[Stored items from a collection]
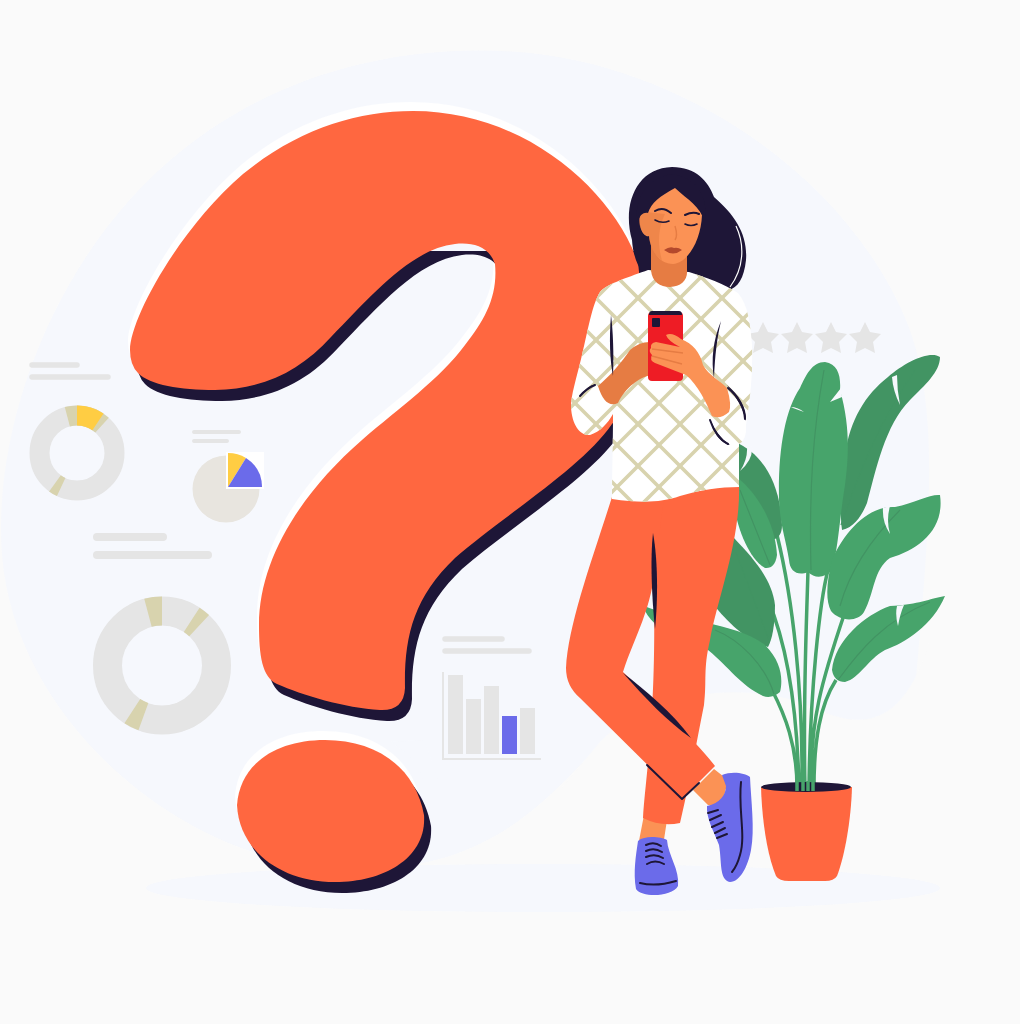
<!DOCTYPE html>
<html lang="en">
<head>
<meta charset="utf-8">
<title>Question illustration</title>
<style>
:root{--page:#fafafa;--blob:#f6f8fd;--orange:#ff6740;--ink:#1e1637;--white:#fff;--grey:#e5e5e5;--sand:#d8d3ae;--stone:#e8e5df;--yellow:#ffcd43;--violet:#6b6bea;--leaf:#47a46b;--leaf-dark:#429463;--skin:#e67c43;--skin-light:#fb9255;--red:#ee1c25}
html,body{margin:0;background:var(--page);overflow:hidden}
svg{display:block;width:1020px;height:1024px}
.blob{fill:var(--blob)}.orange{fill:var(--orange)}.ink{fill:var(--ink)}.white{fill:var(--white)}
.grey{fill:var(--grey)}.stone{fill:var(--stone)}.yellow{fill:var(--yellow)}.violet{fill:var(--violet)}
.leaf{fill:var(--leaf)}.leaf-dark{fill:var(--leaf-dark)}.skin{fill:var(--skin)}.skin-light{fill:var(--skin-light)}.red{fill:var(--red)}
.line{fill:none;stroke:var(--ink);stroke-width:2;stroke-linecap:round;stroke-linejoin:round}
.stem{fill:none;stroke:var(--leaf);stroke-width:3.5}
.vein{fill:none;stroke:var(--leaf-dark);stroke-width:1.2}
.notch{fill:var(--blob)}
.ring{fill:none;stroke:var(--grey)}
.ring-sand{fill:none;stroke:var(--sand)}
.ring-yellow{fill:none;stroke:var(--yellow)}
.knit{fill:none;stroke:var(--sand);stroke-width:3.6}
.bar-line{fill:none;stroke:var(--grey);stroke-linecap:round}
</style>
</head>
<body>
<svg viewBox="0 0 1020 1024" role="img" aria-label="Woman with a phone leaning on a large question mark">
<defs>
<path id="hook" d="M130 350C130 318 180 228 243 174C297 130 355 111 413 111C525 111 612 190 638 262L650 380L612 424C582 468 503 516 455 558C413 598 404 638 405 688Q404 711 380 710C345 708 302 695 277 684C262 677 259 655 259 625C259 560 300 494 362 440C400 407 440 379 465 345C485 320 498 296 495 264C489 246 472 242 455 244C411 249 371 296 331 337C300 371 264 389 215 390C180 390 150 385 138 373Q130 365 130 350Z"/>
<path id="dot" d="M237 805C240 763 277 740 325 740C375 740 415 766 424 815C427 857 385 882 335 882C280 882 239 850 237 805Z"/>
<path id="star" d="M0-16L5-6L16-4L8 4L10 15L0 10L-10 15L-8 4L-16-4L-5-6Z"/>
<path id="sweater" d="M648 270C632 276 606 284 600 292C592 305 588 330 582 355C576 380 571 395 571 407C572 425 580 436 590 435C600 432 608 423 613 414C613 445 612 475 612 499C640 503 660 503 680 496C700 490 720 487 739 487L739 444Q747 440 746 425C750 400 753 375 752 345C750 322 748 305 738 293C725 284 705 277 689 272Z"/>
<clipPath id="sweater-area"><use href="#sweater"/></clipPath>
<clipPath id="shadow-area"><path d="M0 240H1020V1024H0Z"/></clipPath>
</defs>

<g id="backdrop">
<path class="blob" d="M2 555C-8 420 60 245 185 148C290 65 420 42 530 53C690 70 850 180 908 325C940 410 930 520 915 690C890 740 850 725 810 706C745 680 655 695 610 735C560 780 500 880 335 868C180 860 15 720 2 555Z"/>
<path fill="#fafafa" d="M600 742C650 690 745 680 810 706C850 725 900 740 930 640V790H560Z"/>
<ellipse class="blob" cx="543" cy="888" rx="397" ry="24"/>
</g>

<g id="charts">
<g class="bar-line">
<path stroke-width="5.5" d="M32 365H77M32 377H108M445 639H502M445 651H529"/>
<path stroke-width="8" d="M97 537H163M97 555H208"/>
<path stroke-width="4" d="M194 432H239M194 441H227"/>
</g>
<g id="donut-small" transform="rotate(-90 77 453)" stroke-width="20">
<circle class="ring" cx="77" cy="453" r="37.5"/>
<circle class="ring-sand" cx="77" cy="453" r="37.5" pathLength="360" stroke-dasharray="42 163 11 129 15 0"/>
<circle class="ring-yellow" cx="77" cy="453" r="37.5" pathLength="360" stroke-dasharray="34 326"/>
</g>
<g id="donut-large" transform="rotate(-90 162 665.5)" stroke-width="29">
<circle class="ring" cx="162" cy="665.5" r="54.5"/>
<circle class="ring-sand" cx="162" cy="665.5" r="54.5" pathLength="360" stroke-dasharray="0 33 10 157 13 132 15 0"/>
</g>
<g id="pie">
<circle class="stone" cx="226" cy="489" r="33.5"/>
<path class="white" d="M226 489V452H264V489Z"/>
<path class="yellow" d="M228 487V453Q238 453 246 458Z"/>
<path class="violet" d="M228 487L246 458Q262 468 262 487Z"/>
</g>
<g id="bars">
<path class="ring" stroke-width="2" d="M443 672V759H541"/>
<path class="grey" d="M448 675H463V754H448ZM466 699H481V754H466ZM484 686H499V754H484ZM520 708H535V754H520Z"/>
<rect class="violet" x="502" y="716" width="15" height="38"/>
</g>
<g id="rating" class="grey">
<use href="#star" x="763" y="338"/><use href="#star" x="797" y="338"/><use href="#star" x="831" y="338"/><use href="#star" x="865" y="338"/>
</g>
</g>

<g id="question-mark">
<use href="#hook" class="white" x="-2" y="-9"/>
<use href="#hook" class="ink" x="7" y="11" clip-path="url(#shadow-area)"/>
<use href="#hook" class="orange"/>
<use href="#dot" class="white" x="-2" y="-9"/>
<use href="#dot" class="ink" x="7" y="11"/>
<path class="blob" d="M424 785C420 764 405 750 390 742L424 740L440 785Z"/>
<use href="#dot" class="orange"/>
</g>

<g id="plant">
<g class="stem">
<path d="M797 788C797 745 785 715 772 690M799 788C797 700 785 640 768 600M802 788C803 690 793 600 777 535M805 788C803 700 806 640 808 570M809 788C810 690 820 600 828 570M811 788C810 720 822 680 845 612M814 788C814 740 820 705 836 680"/>
</g>
<path class="leaf-dark" d="M735 442C760 452 780 480 782 525Q782 538 772 540C755 535 742 510 735 480Z"/>
<path class="leaf" d="M738 478C755 492 775 520 777 555Q775 569 765 568C750 560 738 530 735 510Z"/>
<path class="leaf-dark" d="M734 538C755 560 772 580 775 605C775 625 772 640 768 647C745 640 725 620 710 600Z"/>
<path class="leaf" d="M642 605C680 622 735 622 765 645C782 662 783 680 780 692Q772 699 763 696C740 685 730 668 708 650C685 640 655 635 642 605Z"/>
<path class="leaf-dark" d="M940 357C930 350 905 362 888 377C865 395 850 420 845 455C840 490 840 515 842 530C855 527 862 515 867 503C876 470 885 425 910 400C925 385 940 372 940 357Z"/>
<path class="leaf" d="M779 500C778 450 785 410 800 388C806 375 812 362 825 362C838 364 841 376 840 390C850 425 849 455 845 485C840 515 838 550 832 570C825 578 815 579 808 572C798 576 790 572 789 560C786 540 780 525 779 500Z"/>
<path class="leaf" d="M940 495C930 494 915 503 895 507C870 505 845 530 832 560C827 580 825 600 831 611C840 622 858 622 864 612C875 592 873 570 890 558C918 550 945 530 940 495Z"/>
<path class="leaf" d="M945 596C925 600 915 605 890 606C865 615 835 640 832 670Q834 682 845 682C860 678 867 660 885 650C905 643 933 625 945 596Z"/>
<g class="vein"><path d="M811 570C809 490 813 430 824 370M841 525C860 470 880 420 915 370M735 550L769 640M715 630C740 640 765 665 774 694M740 490L770 565M840 606C850 570 870 540 900 510M838 680C860 650 885 620 930 602"/></g>
<path class="notch" d="M752 447Q753 460 740 471Q748 459 747 446ZM793 408L804 412Q797 407 791 407ZM830 402L841 388L842 397ZM892 377Q893 391 900 405Q897 390 897 375ZM883 508Q882 522 890 534Q886 520 890 506ZM897 606Q895 615 898 626Q900 614 904 605Z"/>
<g id="pot">
<path class="orange" d="M761 787H852C851 820 845 855 837 876Q834 881 825 881H789Q779 881 776 876C767 855 762 820 761 787Z"/>
<ellipse class="ink" cx="806" cy="787" rx="45" ry="5"/>
<path class="stem" d="M797 781V791M803 781V791M808 781V791M813 781V791"/>
</g>
</g>

<g id="woman">
<g id="feet">
<path class="skin-light" d="M644 815L667 820L663 846H638ZM693 790L714 769L728 780L722 805H708Z"/>
<path class="violet" d="M638 841C645 835 661 837 667 840C668 855 680 870 678 886C672 897 642 898 636 889C633 872 636 855 638 841Z"/>
<path class="violet" d="M722 775C732 771 745 773 750 777C751 800 755 830 751 850C748 866 740 882 730 882C719 880 722 862 719 845C714 832 706 818 707 806C720 803 726 795 726 786Z"/>
<path class="line" d="M640 883Q656 887 676 881M646 845Q654 841 661 846M646 851Q654 847 662 852M646 857Q655 853 663 858M647 864Q655 859 664 864M741 782C738 810 746 835 740 855Q737 866 732 872M708 813L718 810M710 820L721 815M712 827L723 822M715 833L725 828M717 838L727 834"/>
</g>
<g id="trousers">
<path class="orange" d="M652 490L739 484C741 540 717 600 710 640C703 670 707 680 704 705C696 745 688 790 680 823Q661 827 643 818C645 780 656 720 654 600Z"/>
<path class="orange" d="M612 497C592 560 568 625 566 668Q566 686 580 698L682 799L715 766C694 739 655 702 623 672C635 635 652 610 656 560L665 490Z"/>
<path class="ink" d="M653 533C650 560 652 600 655 629C658 600 658 560 653 533Z"/>
<path class="ink" d="M623 673C645 690 672 712 691 738C668 722 645 698 623 673Z"/>
<path class="line" stroke-width="2.5" d="M647 765L682 799L699 783"/>
</g>
<g id="hair-back">
<path class="ink" d="M632 240C622 205 636 168 672 167C696 167 708 181 714 197C735 215 748 235 746 260C744 278 738 288 728 290C712 287 700 280 690 273H643C637 265 633 255 632 240Z"/>
<path d="M736 226C745 245 744 268 730 287" fill="none" stroke="#fff" stroke-width="1.2"/>
</g>
<use href="#sweater" class="white"/>
<g id="knit-pattern" clip-path="url(#sweater-area)" class="knit">
<path d="M560 304L760 504M560 346L760 546M560 388L760 588M560 430L760 630M560 262L760 462M560 220L760 420M560 178L760 378M560 136L760 336"/>
<path d="M760 260L560 460M760 302L560 502M760 344L560 544M760 386L560 586M760 428L560 628M760 470L660 570M760 218L560 418M760 176L560 376M760 134L560 334"/>
</g>
<path class="skin" d="M651 240V270C652 282 660 287 670 287C681 287 688 280 687 270V245Z"/>
<g id="head">
<path class="skin-light" d="M646 208C640 211 638 220 641 229C643 235 647 237 649 236C651 253 661 264 673 264C688 263 701 240 702 215C700 200 685 192 674 187C662 191 651 198 646 208Z"/>
<path class="skin" d="M646 212C640 210 637 220 641 229Q644 236 649 236C650 248 655 256 662 260C656 240 660 225 665 214Z" opacity=".55"/>
<path class="ink" d="M675 188C660 196 651 203 648 213C642 212 639 217 638 222C634 207 640 180 672 174C699 178 708 198 705 222C700 206 688 200 675 188Z"/>
<path class="line" stroke-width="2.4" d="M655 211Q663 206 671 213M685 215Q693 211 699 214"/>
<path class="line" d="M655 220Q662 224 669 221M685 224Q691 227 697 224" style="stroke-width:1.6"/>
<path d="M675 226Q678 236 675 240" fill="none" stroke="#e67c43" stroke-width="1.4"/>
<path d="M664 250Q670 246 674 248Q678 247 682 250Q673 257 664 250Z" fill="#b4492c"/>
</g>
<g id="arms">
<path class="skin" d="M598 386C610 376 622 362 630 350Q640 341 652 342L655 374C640 376 625 388 618 403Q605 409 598 386Z"/>
<rect class="red" x="648" y="312" width="35" height="69" rx="4"/>
<path class="ink" d="M652 311H679Q682 311 682 315H649Q649 311 652 311Z"/>
<rect class="ink" x="652" y="318" width="8" height="9" rx="1"/>
<path class="skin-light" d="M666 335Q672 332 681 339C693 344 700 352 703 365C708 375 722 382 727 388Q732 405 729 412Q720 420 712 416C706 402 698 385 686 375L655 363Q649 360 652 355Q648 351 651 348Q650 343 656 342L680 347Q668 341 666 335Z"/>
<path d="M652 349L683 353M652 356L682 364" fill="none" stroke="#e67c43" stroke-width="1.5"/>
</g>
<g id="folds">
<path class="ink" d="M611 315C609 340 610 360 613 376C614 355 613 330 611 315ZM721 321C713 340 711 360 714 378C715 355 717 338 721 321ZM580 396Q587 386 596 384Q588 389 580 396ZM727 385C739 395 747 408 746 421C743 408 737 398 727 385ZM710 419C714 435 722 444 730 445C720 438 715 430 710 419Z"/>
<path class="line" d="M710 420Q716 438 728 444M728 388Q744 402 745 419M580 396Q587 388 595 385"/>
</g>
</g>
</svg>
</body>
</html>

Task requirements =>
What is needed is an exact copy of the lines above, from the one containing "478C755 492 775" through the one containing "596C925 600 915", with nothing added.

Output for this task =>
<path class="leaf" d="M738 478C755 492 775 520 777 555Q775 569 765 568C750 560 738 530 735 510Z"/>
<path class="leaf-dark" d="M734 538C755 560 772 580 775 605C775 625 772 640 768 647C745 640 725 620 710 600Z"/>
<path class="leaf" d="M642 605C680 622 735 622 765 645C782 662 783 680 780 692Q772 699 763 696C740 685 730 668 708 650C685 640 655 635 642 605Z"/>
<path class="leaf-dark" d="M940 357C930 350 905 362 888 377C865 395 850 420 845 455C840 490 840 515 842 530C855 527 862 515 867 503C876 470 885 425 910 400C925 385 940 372 940 357Z"/>
<path class="leaf" d="M779 500C778 450 785 410 800 388C806 375 812 362 825 362C838 364 841 376 840 390C850 425 849 455 845 485C840 515 838 550 832 570C825 578 815 579 808 572C798 576 790 572 789 560C786 540 780 525 779 500Z"/>
<path class="leaf" d="M940 495C930 494 915 503 895 507C870 505 845 530 832 560C827 580 825 600 831 611C840 622 858 622 864 612C875 592 873 570 890 558C918 550 945 530 940 495Z"/>
<path class="leaf" d="M945 596C925 600 915 605 890 606C865 615 835 640 832 670Q834 682 845 682C860 678 867 660 885 650C905 643 933 625 945 596Z"/>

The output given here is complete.